Privacy Lesson #2: Comply with the Global Privacy Control.

The Global Privacy Control (GPC) is a way for consumers to tell enterprises they do not want their data sold without having to repeatedly express their preference at each different website they visit. When a consumer sets their web browser to transmit the GPC, every website they visit receives this signal and is required to honor the consumer’s request to protect their privacy.

As Barthel pointed out, “Sephora ignored the global privacy controls. They weren't very transparent about what happens with customers’ data.” The fact that Sephora failed to comply with GPC was at the heart of the California AG’s decision enforce the CCPA. AG Rob Bonta stated in his press release, “Technologies like the Global Privacy Control are a game changer for consumers looking to exercise their data privacy rights. But these rights are meaningless if businesses hide how they are using their customer's data and ignore requests to opt-out of its sale. I hope today’s settlement sends a strong message to businesses that are still failing to comply with California’s consumer privacy law. My office is watching, and we will hold you accountable.”

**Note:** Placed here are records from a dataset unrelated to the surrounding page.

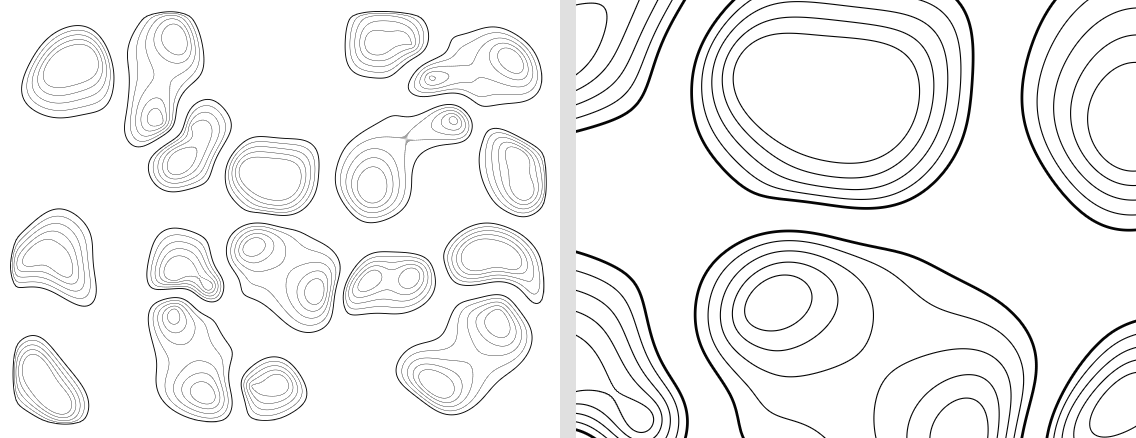
Left, the full canvas; right, a detail of the centre.
Give the GLSL for this pattern, as a Shadertoy shader.

```glsl
#define COLUMNS 5
#define ROWS 4
#define JITTER 0.42
#define GAP 0.022
#define SOFTNESS 0.011
#define NECK_BLEND 1.2
#define INNER_RINGS 4.0
#define OUTLINE_WIDTH 0.0021
#define RING_WIDTH 0.00085
#define PAPER vec3(1.0)
#define INK vec3(0.02)

float hash(float id, float salt) {
    return fract(sin(id * 12.9898 + salt * 78.233 + 4.1) * 43758.5453);
}

float signedHash(float id, float salt) {
    return 2.0 * hash(id, salt) - 1.0;
}

float smoothMin(float a, float b, float k) {
    float h = max(k - abs(a - b), 0.0) / k;
    return min(a, b) - h * h * k * 0.25;
}

// Distance from an ellipse focus: nested rings sit off-centre
float lobe(vec2 q, vec2 skew, float radius) {
    return (length(q) + dot(skew, q)) / radius;
}

// Approximate signed distance to one bent, two-lobed blob
float blobDistance(vec2 p, float id, vec2 canvas, out float radius) {
    bool dumbbell = mod(id, 3.0) == 1.0;
    float reach = dumbbell ? mix(0.10, 0.125, hash(id, 1.0))
                           : mix(0.030, 0.045, hash(id, 1.0));
    radius = dumbbell ? mix(0.075, 0.088, hash(id, 2.0))
                      : mix(0.060, 0.080, hash(id, 2.0));
    float angle = 3.14159 * hash(id, 3.0);
    vec2 axis = vec2(cos(angle), sin(angle));

    // Jittered cell centre, kept clear of the canvas border
    vec2 grid = vec2(COLUMNS, ROWS);
    vec2 cell = vec2(mod(id, grid.x), floor(id / grid.x));
    vec2 jitter = JITTER * vec2(signedHash(id, 4.0), signedHash(id, 5.0));
    vec2 margin = abs(axis) * reach + radius + 0.02;
    vec2 center = clamp((cell + 0.5 + 0.5 * jitter) / grid * canvas, margin, canvas - margin);

    // Local frame with layered sine warp and bend
    vec2 q = p - center;
    q += 0.013 * sin(q.yx * 17.0 + 6.28 * vec2(hash(id, 6.0), hash(id, 7.0)));
    q += 0.004 * sin(q.yx * 38.0 + 6.28 * vec2(hash(id, 8.0), hash(id, 9.0)));
    q = vec2(dot(q, axis), dot(q, vec2(-axis.y, axis.x)));
    q.y += (dumbbell ? 1.5 : 3.5) * signedHash(id, 10.0) * q.x * q.x;

    // Lobes lean toward the neck in dumbbells
    float lean = dumbbell ? 0.25 : 0.12 * signedHash(id, 11.0);
    float tilt = 0.32 * signedHash(id, 12.0);
    float uneven = 1.0 + 0.15 * signedHash(id, 13.0);
    float right = lobe(q - vec2(reach, 0.0), vec2(lean, tilt), radius * uneven);
    float left = lobe(q + vec2(reach, 0.0), vec2(-lean, 0.6 * tilt), radius / uneven);
    return (smoothMin(right, left, NECK_BLEND) - 1.0) * radius;
}

// Box-filtered coverage of a line
float stroke(float dist, float width, float pixel) {
    float cover = clamp((0.5 * (width + pixel) - dist) / pixel, 0.0, 1.0);
    return min(cover, width / pixel);
}

void mainImage(out vec4 fragColor, in vec2 fragCoord) {
    float pixel = 1.0 / iResolution.y;
    vec2 p = fragCoord * pixel;
    vec2 canvas = iResolution.xy * pixel;

    // The border repels blobs like a neighbour
    vec2 inset = min(p, canvas - p);
    float edge = 3.0 * min(inset.x, inset.y) - 0.08;
    float pressure = exp((GAP - edge) / SOFTNESS);

    // Nearest blob, and the summed pressure of all others
    float nearest = 10.0, ownPressure = 0.0, ringStep = 0.01;
    for (int i = 0; i < COLUMNS * ROWS; i++) {
        float id = float(i), radius;
        if (mod(id, 7.0) == 3.0) continue;
        float d = blobDistance(p, id, canvas, radius);
        float push = exp((GAP - d) / SOFTNESS);
        pressure += push;
        if (d < nearest) {
            nearest = d;
            ownPressure = push;
            ringStep = radius * mix(0.135, 0.175, hash(id, 14.0));
        }
    }
    float field = nearest + SOFTNESS * log(1.0 + max(pressure - ownPressure, 0.0));

    // Closest contour level, measured in canvas units
    float slope = max(length(vec2(dFdx(field), dFdy(field))) / pixel, 0.15);
    float level = clamp(floor(0.5 - field / ringStep), 0.0, INNER_RINGS);
    float dist = abs(field + level * ringStep) / slope;
    float width = level < 0.5 ? OUTLINE_WIDTH : RING_WIDTH;

    fragColor = vec4(mix(PAPER, INK, stroke(dist, width, pixel)), 1.0);
}
```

Privacy Lesson #3: Act before you are held accountable for privacy violations.

The fine agreed upon by Sephora and the California AG was relatively small, at $1.2 million, for a company of Sephora’s size. Powers explains that this was intentional—sending a message to others. “The Attorney General’s focus is on compliance with the law, giving consumers choices and control. But the intent is not to run up revenue in California’s privacy fund. It’s to encourage compliance.” But now that the message has been sent, and the 30-day window to remedy violations of CCPA is going away, the results for future violations could likely be more severe.

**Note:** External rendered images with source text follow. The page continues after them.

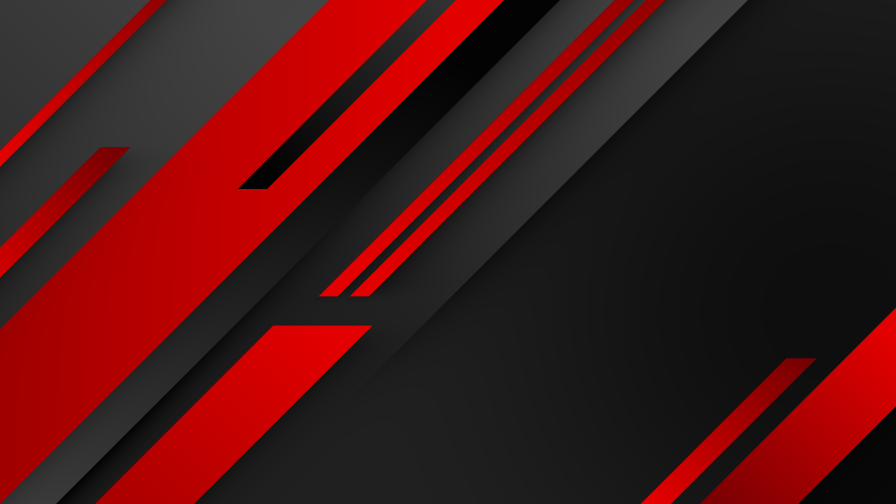
A Shadertoy shader for this background:

```glsl
// Angular dark backdrop: red bars and charcoal slabs cut along 45 degree lines.
// Slabs are painted from right to left, each casting a soft shadow to its right.
// Position is measured across the diagonals (x - y) and along them (x + y).

const float ASPECT = 16.0 / 9.0;
const float FAR = 9.0;             // stands for an open end
const float SHADOW_WIDTH = 0.045;
const float BAR_SHADOW = 0.4;
const vec3 RED_BRIGHT = vec3(0.89, 0.0, 0.0);
const vec3 RED_MID    = vec3(0.66, 0.0, 0.0);
const vec3 RED_DEEP   = vec3(0.47, 0.0, 0.01);
const vec3 BLACK      = vec3(0.012);
const vec3 CHARCOAL   = vec3(0.125);
const vec3 GREY       = vec3(0.265);
const vec2 TWIN_EDGES = vec2(0.220, 0.258);
const float TWIN_STEP = 0.062;

// Coverage that rises from 0 to 1 as the signed distance passes zero.
float cover(float dist) {
    return clamp(dist * iResolution.y + 0.5, 0.0, 1.0);
}

// Linear blend of two colours between two positions along the diagonal.
vec3 ramp(vec3 a, vec3 b, float start, float end, float t) {
    return mix(a, b, clamp((t - start) / (end - start), 0.0, 1.0));
}

// Diagonal bar: edges are its left and right bounds, ends its lower and upper y.
void bar(inout vec3 col, vec2 p, vec2 edges, vec2 ends, vec3 paint, float shadow) {
    float across = p.x - p.y;
    float past = across - edges.y;
    float shade = exp(-max(past, 0.0) / SHADOW_WIDTH) * step(edges.x, across);
    shade *= smoothstep(ends.x - 0.02, ends.x + 0.03, p.y);
    shade *= 1.0 - smoothstep(ends.y - 0.06, ends.y + 0.01, p.y);
    col *= 1.0 - shadow * shade;

    float sides = min(across - edges.x, -past) * 0.70711;
    float caps = min(p.y - ends.x, ends.y - p.y);
    col = mix(col, paint, cover(sides) * cover(caps));
}

void mainImage(out vec4 fragColor, in vec2 fragCoord) {
    vec2 p = fragCoord / iResolution.xy * vec2(ASPECT, 1.0);
    float along = p.x + p.y;
    vec2 open = vec2(-FAR, FAR);

    // Backdrop with a dark pool on the right
    float pool = smoothstep(0.05, 0.95, distance(p, vec2(1.65, 0.38)));
    vec3 col = mix(vec3(0.055), CHARCOAL, pool);

    // Charcoal panel, melting into the backdrop at its lower end
    float panelFade = smoothstep(0.75, 1.5, along);
    vec3 panel = mix(col, ramp(vec3(0.105), GREY, 0.9, 2.3, along), panelFade);
    bar(col, p, vec2(-FAR, 0.484), open, panel, 0.5 * panelFade);

    // Grey to black strip beside the main red band
    vec3 strip = ramp(vec3(0.24), BLACK, 0.05, 1.8, along);
    float stripShadow = mix(0.95, 0.4, smoothstep(0.3, 1.3, along));
    bar(col, p, vec2(-FAR, 0.111), open, strip, stripShadow);

    // Main red band with its dark inlay
    vec3 band = ramp(RED_MID * 0.95, RED_BRIGHT, 0.0, 0.9, p.x);
    bar(col, p, vec2(-FAR, 0.0), open, band, 0.25);
    vec3 inlay = ramp(BLACK, vec3(0.2), 1.2, 1.9, along);
    bar(col, p, vec2(-0.153, -0.095), vec2(0.625, FAR), inlay, 0.0);

    // Grey upper left corner and its two bars
    vec3 corner = ramp(vec3(0.155), GREY, 0.3, 1.5, along);
    bar(col, p, vec2(-FAR, -0.347), open, corner, 0.0);
    vec3 thin = ramp(RED_BRIGHT, RED_MID * 0.9, 0.7, 1.3, along);
    bar(col, p, vec2(-0.701, -0.669), open, thin, BAR_SHADOW);
    vec3 stub = ramp(RED_BRIGHT * 0.92, RED_DEEP, 0.45, 0.93, along);
    bar(col, p, vec2(-0.509, -0.449), vec2(-FAR, 0.708), stub, BAR_SHADOW);

    // Twin stripes on the panel
    vec3 twin = ramp(RED_BRIGHT, RED_MID * 0.9, 1.2, 2.25, along);
    for (int i = 0; i < 2; i++) {
        vec2 edges = TWIN_EDGES + float(i) * TWIN_STEP;
        bar(col, p, edges, vec2(0.412, FAR), twin, BAR_SHADOW);
    }

    // Wide block at the lower left
    vec3 block = ramp(RED_MID, RED_BRIGHT, 0.2, 1.0, along);
    bar(col, p, vec2(0.188, 0.385), vec2(-FAR, 0.354), block, BAR_SHADOW);

    // Lower right group: black corner, wide band, short stripe
    bar(col, p, vec2(1.388, FAR), open, vec3(0.03), 0.0);
    vec3 wide = ramp(RED_DEEP, RED_BRIGHT, 1.4, 2.1, along);
    bar(col, p, vec2(1.388, 1.584), open, wide, BAR_SHADOW);
    vec3 shortStripe = ramp(RED_BRIGHT, RED_DEEP, 1.3, 1.88, along);
    bar(col, p, vec2(1.271, 1.331), vec2(-FAR, 0.289), shortStripe, 0.0);

    fragColor = vec4(col, 1.0);
}
```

Barthel said, “There are two points here that any organization should pay close attention to. You don't want a regulator to come and tell you to establish a compliance program and to monitor you. And you also don't want them to come back and audit you to see how you've revised your websites and your mobile applications to embed these privacy controls and choices for consumers. What have we put in place in terms of good privacy practices, because latest enforcement actions are looking beyond the intention. They're looking at, do you have practices in place?”

Privacy Lesson #4: Marketers need to understand privacy law better.

In the past, marketers haven’t needed to understand privacy law to do their jobs. They could just make their choices about how to track consumer data based on what they needed and what was most cost-effective—a choice that more often than not led them to use cookies. As these lessons demonstrate, regulators are increasingly focusing on how organizations obtain specific, informed consent from consumers.

Melissa Powers pointed out that “marketing is one area of an organization in which there's a lot of turnover, so it's very important for organizations to institutionalize privacy training.” Organizations can’t rely on marketers to know the regulations on their own—they should train them, so they can ensure their marketing complies with regulatory requirements.

Privacy Lesson #5: Consider implementing an enterprise consent solution.

Although not a topic of the webinar, it’s important to explain that there are holistic consent solutions that organizations can embrace. Gartner published a market guide that defined 11 characteristics and capabilities than a good enterprise consent solution should have to ensure that organizations meet the requirements of modern privacy regulations. With an enterprise consent solution, organizations can offer consumers the true consent that meets the requirements of GDPR and CCPA—namely, that it be freely given, granular, informed, and unambiguous.

What Does Enterprise Consent Look Like? Find out in our new infographic.